Unable to move the clouds about, we turned towards old folks’ tales, and one in particular required us to tie little red chillies all around with the idea that it would scare the rain away! And tie chillies we did, as soon as we got to our wedding venue. Once the chillies were in place, we retired to our room to get ready for the evening, and that was exactly when the skies—probably insulted by our scheme—opened up and drenched the world as we knew it. It didn’t work! Should we postpone the wedding? Or bring everything inside the small restaurant outside to our chosen location? Call off the whole thing? In the end, we didn’t need to worry at all because the rain didn’t last more than twenty little minutes! It was then followed by fabulous weather that stayed with us until long after our honeymoon. All that was bad ended good for us.

Something else of the liquid sort, although not rain, happened to Paul, a Canadian of 60, who married Mauritius-born Linda six years ago. Yes, yes, he got married at 54.

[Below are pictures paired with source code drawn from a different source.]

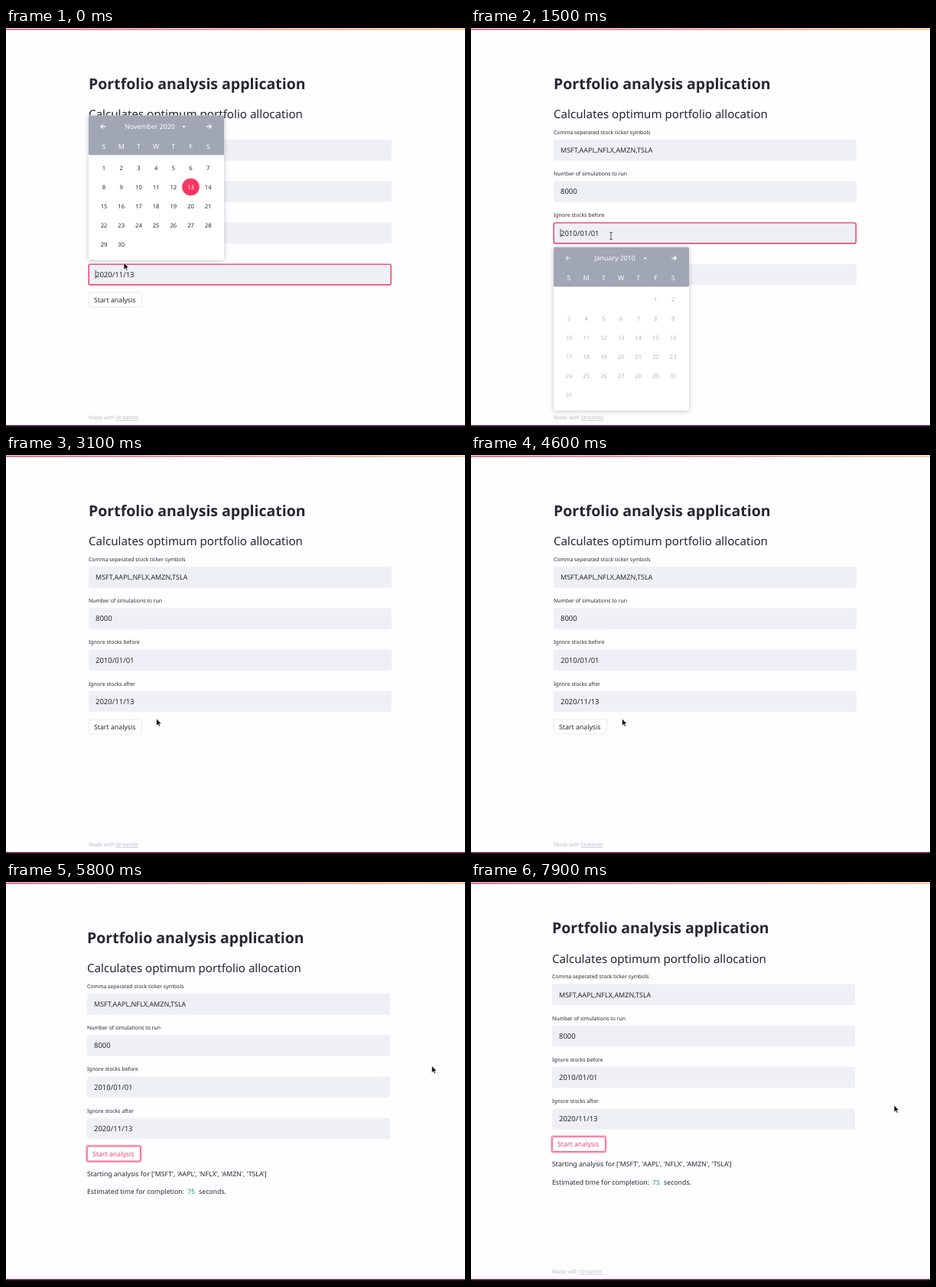
Recreate the animation shown at these times as an HTML page. Size 600x522 px, loop 8 s.

```html
<!DOCTYPE html>
<html lang="en">
<head>
<meta charset="utf-8">
<title>Portfolio analysis application</title>
<style>
html, body { margin: 0; width: 100%; height: 100%; overflow: hidden; background: #fefdff; }
svg { display: block; width: 600px; height: 522px; }
text { font-family: "Noto Sans", "Open Sans", sans-serif; font-size: 8.75px; fill: #262730; white-space: pre; text-rendering: geometricPrecision; }
.title { font-size: 19.5px; font-weight: 700; }
.subtitle { font-size: 15.13px; }
.label { font-size: 6.9px; }
.number { font-size: 9.5px; }
.ticker { font-size: 8.98px; }
.code { font-family: "Noto Sans Mono", monospace; font-size: 8.3px; fill: #21a95a; }
.footer { font-size: 6.88px; fill: #bcbdc6; }
.mid { text-anchor: middle; }
.head { fill: #fff; }
.day { font-size: 7.6px; }
.off { fill: #b4b6bf; }
.calendar { filter: drop-shadow(0 1px 3px rgba(0, 0, 0, .22)); }
</style>
</head>
<body>
<svg id="stage" viewBox="0 0 600 522">
  <defs>
    <linearGradient id="strip"><stop stop-color="#de4a70"/><stop offset="1" stop-color="#f6bd8e"/></linearGradient>
  </defs>
</svg>
<script>
const NS = "http://www.w3.org/2000/svg";
const LOOP = 8000, STEP = 100;
const ACCENT = "#ea3860";
const stage = document.getElementById("stage");

function add(parent, tag, attrs = {}, content) {
  const node = document.createElementNS(NS, tag);
  for (const key in attrs) node.setAttribute(key, attrs[key]);
  if (content !== undefined) node.textContent = content;
  parent.append(node);
  return node;
}
const text = (parent, x, y, content, cls = "") => add(parent, "text", { x, y, class: cls }, content);
const rect = (parent, x, y, width, height, fill, more = {}) =>
  add(parent, "rect", { x, y, width, height, fill, ...more });
const show = (node, on) => { node.style.display = on ? "" : "none"; };

const page = add(stage, "g");
text(page, 108, 79.5, "Portfolio analysis application", "title");
text(page, 108, 118, "Calculates optimum portfolio allocation", "subtitle");

const focusRings = [
  ["Comma seperated stock ticker symbols", "MSFT,AAPL,NFLX,AMZN,TSLA", "ticker"],
  ["Number of simulations to run", "8000", "number"],
  ["Ignore stocks before", "2010/01/01", "number"],
  ["Ignore stocks after", "2020/11/13", "number"]
].map(([label, value, cls], i) => {
  const y = 146 + i * 54.25;
  text(page, 108, y - 7.2, label, "label");
  rect(page, 108, y, 396, 27.5, "#eff0f5", { rx: 2 });
  text(page, 117, y + 17, value, cls);
  const ring = add(page, "g");
  rect(ring, 108.2, y + .4, 395, 26.8, "none", { rx: 2, stroke: ACCENT, "stroke-width": 1.4 });
  rect(ring, 116.6, y + 8.2, .8, 11, "#262730");
  return ring;
});

const glow = rect(page, 107.6, 345.2, 70.6, 20.6, "none", { rx: 2.5, stroke: "#f9a9bd", "stroke-width": 3 });
const button = rect(page, 108.3, 346, 69.2, 19, "#fff", { rx: 2, "stroke-width": .8 });
const buttonText = text(page, 115, 358.6, "Start analysis");

const started = add(page, "g");
text(started, 108, 384.5, "Starting analysis for ['MSFT', 'AAPL', 'NFLX', 'AMZN', 'TSLA']");
const estimate = add(page, "g");
text(estimate, 108, 408, "Estimated time for completion:");
rect(estimate, 236.5, 399, 14.5, 12, "#f7f9fa", { rx: 2 });
text(estimate, 239, 408, "75", "code");
text(estimate, 254, 408, "seconds.");

const footer = text(page, 108, 512, "Made with ", "footer");
add(footer, "tspan", { "text-decoration": "underline" }, "Streamlit");

function calendar(top, month, firstDay, days, height, selected) {
  const g = add(page, "g", { class: "calendar" });
  const past = !selected;
  rect(g, 108, top, 177, height, "#fff", { rx: 1.5 });
  rect(g, 108, top, 177, 51.7, "#a1a6b4", { rx: 1.5 });
  text(g, 188, top + 17.5, month, "mid head");
  const caretX = past ? 227.7 : 232.5;
  add(g, "path", { d: `M${caretX - 2.2} ${top + 13.6}h4.4l-2.2 2.4z`, fill: "#fff" });
  const arrow = (x, flip, opacity) => add(g, "path", {
    d: "M3.3 0H-3M-.3 -2.7L-3 0L-.3 2.7", transform: `translate(${x} ${top + 14.3}) scale(${flip} 1)`,
    fill: "none", stroke: "#fff", "stroke-width": 1.3, opacity
  });
  arrow(127, 1, past ? .65 : 1);
  arrow(265.3, -1, 1);
  const columnX = i => 128 + 22.7 * i;
  [..."SMTWTFS"].forEach((letter, i) => text(g, columnX(i), top + 43.3, letter, "mid head"));
  for (let day = 1; day <= days; day++) {
    const cell = firstDay + day - 1;
    const x = columnX(cell % 7), y = top + 68.4 + 25 * Math.floor(cell / 7);
    if (day === selected) add(g, "circle", { cx: x, cy: y, r: 11.3, fill: "#fb3561" });
    text(g, x, y + 2.7, day, "mid day" + (day === selected ? " head" : past ? " off" : ""));
  }
  return g;
}
const november = calendar(114.6, "November 2020", 0, 30, 189, 13);
const january = calendar(286.8, "January 2010", 5, 31, 213.7);

rect(stage, 0, .8, 600, 1.7, "url(#strip)");
rect(stage, 0, 519.6, 600, 2.4, "#3b0b2e");

const pointer = add(stage, "g");
const arrowShape = add(pointer, "path", {
  d: "M0 0V9.2L2.1 7.3 3.5 10.3 5 9.6 3.6 6.7H6.5Z", fill: "#111", stroke: "#fff", "stroke-width": .6
});
const beamShape = add(pointer, "path", {
  d: "M-2 -4.3H2M0 -4.3V4.3M-2 4.3H2", fill: "none", stroke: "#444", "stroke-width": .9
});

// time, x, y
const pointerPath = [
  [0, 154, 307], [500, 200, 352], [800, 200, 352], [1200, 183, 272], [2100, 183, 272],
  [2400, 292, 342], [2600, 292, 342], [2900, 196.7, 345], [4500, 196.7, 345],
  [4600, 197.5, 345], [4700, 197.5, 345], [5000, 152, 354], [5200, 152, 354],
  [5600, 535, 250], [5800, 556.6, 240.5], [6000, 556.6, 240.5], [6500, 555, 254.5],
  [6700, 555, 254.5], [7400, 553.5, 291], [7700, 553, 292], [8000, 553, 292]
];

function pointerAt(t) {
  const i = pointerPath.findIndex(key => key[0] > t);
  const [t0, x0, y0] = pointerPath[i - 1], [t1, x1, y1] = pointerPath[i];
  const k = (t - t0) / (t1 - t0), eased = k * k * (3 - 2 * k);
  return [x0 + (x1 - x0) * eased, y0 + (y1 - y0) * eased];
}

function render(t) {
  const afterOpen = t < 700, beforeOpen = t >= 1300 && t < 2500;
  const running = t >= 5200, active = t >= 5000;
  show(november, afterOpen);
  show(january, beforeOpen);
  focusRings.forEach((ring, i) => show(ring, i === 3 ? afterOpen : i === 2 && beforeOpen));
  show(glow, t >= 5100);
  button.setAttribute("stroke", active ? "#f0406d" : "#e4e6ec");
  buttonText.style.fill = active ? "#e8466c" : "";
  show(started, running);
  show(estimate, t >= 5300);
  footer.setAttribute("y", running ? 524.5 : 512);
  const scroll = 12.5 * Math.min(1, Math.max(0, (t - 6100) / 200));
  page.setAttribute("transform", `translate(${running ? -2 : 0} ${-scroll})`);
  pointer.setAttribute("transform", `translate(${pointerAt(t)})`);
  const beam = t >= 1100 && t < 2200;
  show(beamShape, beam);
  show(arrowShape, !beam);
}

const start = performance.now();
function tick() {
  const elapsed = Math.max(0, performance.now() - start) % LOOP;
  render(Math.floor(elapsed / STEP) * STEP);
  requestAnimationFrame(tick);
}
tick();
</script>
</body>
</html>
```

Their wedding, as he says, was mercifully small – one photographer, 15 guests (one of whom arrived late and literally saved the event all by herself – read on to find out how), and the couple themselves. Apart from being generally helpful with preparing the bouquet and corsage on the eve of their union, Paul’s sole duty for the wedding was to select a bottle of champagne from his soon-to-be bride’s storeroom to be served at the reception. In Linda’s liquor cabinet, he found a dark green bottle of pink Dom Pérignon – a gift, Linda recalled, from… well, she didn’t remember exactly when.

En route to taking their vows, they left the pink Dom with the maître d’ to chill, and an hour later the waiter cracked it open for the guests to celebrate the couple’s newly-legalised union. It bubbled and fizzed but to call it a pink champagne was a real stretch, as Paul recalls, because it was more like a topaz brown. They were mortified. How does one go about telling wedding guests not to drink the champagne?

“I bravely took a sip alongside my bride while photos were being snapped”, says Paul. “It was ab-so-lutely dreadful!”

Paul and Linda… and the pink brown champagne

Linda, to her merit, took it all in stride as only freshly-wedded wives know how, but the shade of Paul’s embarrassment was even deeper than the rust-coloured champagne. Was it a bad omen of dread and sour times for years to come? Exactly how much time passed before anybody moved, no one could tell, but then their friend Sylvia showed up, toting not one, but two bottles of pink Veuve Clicquot, freshly bought from Changi Airport’s duty-free shop. Bless her! A few gulps later, all was forgotten, and Paul and Linda are still happily together.

The question now is, what happened to the rest of what was in the liquor cabinet? I bet they won’t trust any of that old stuff for any special occasion ever again!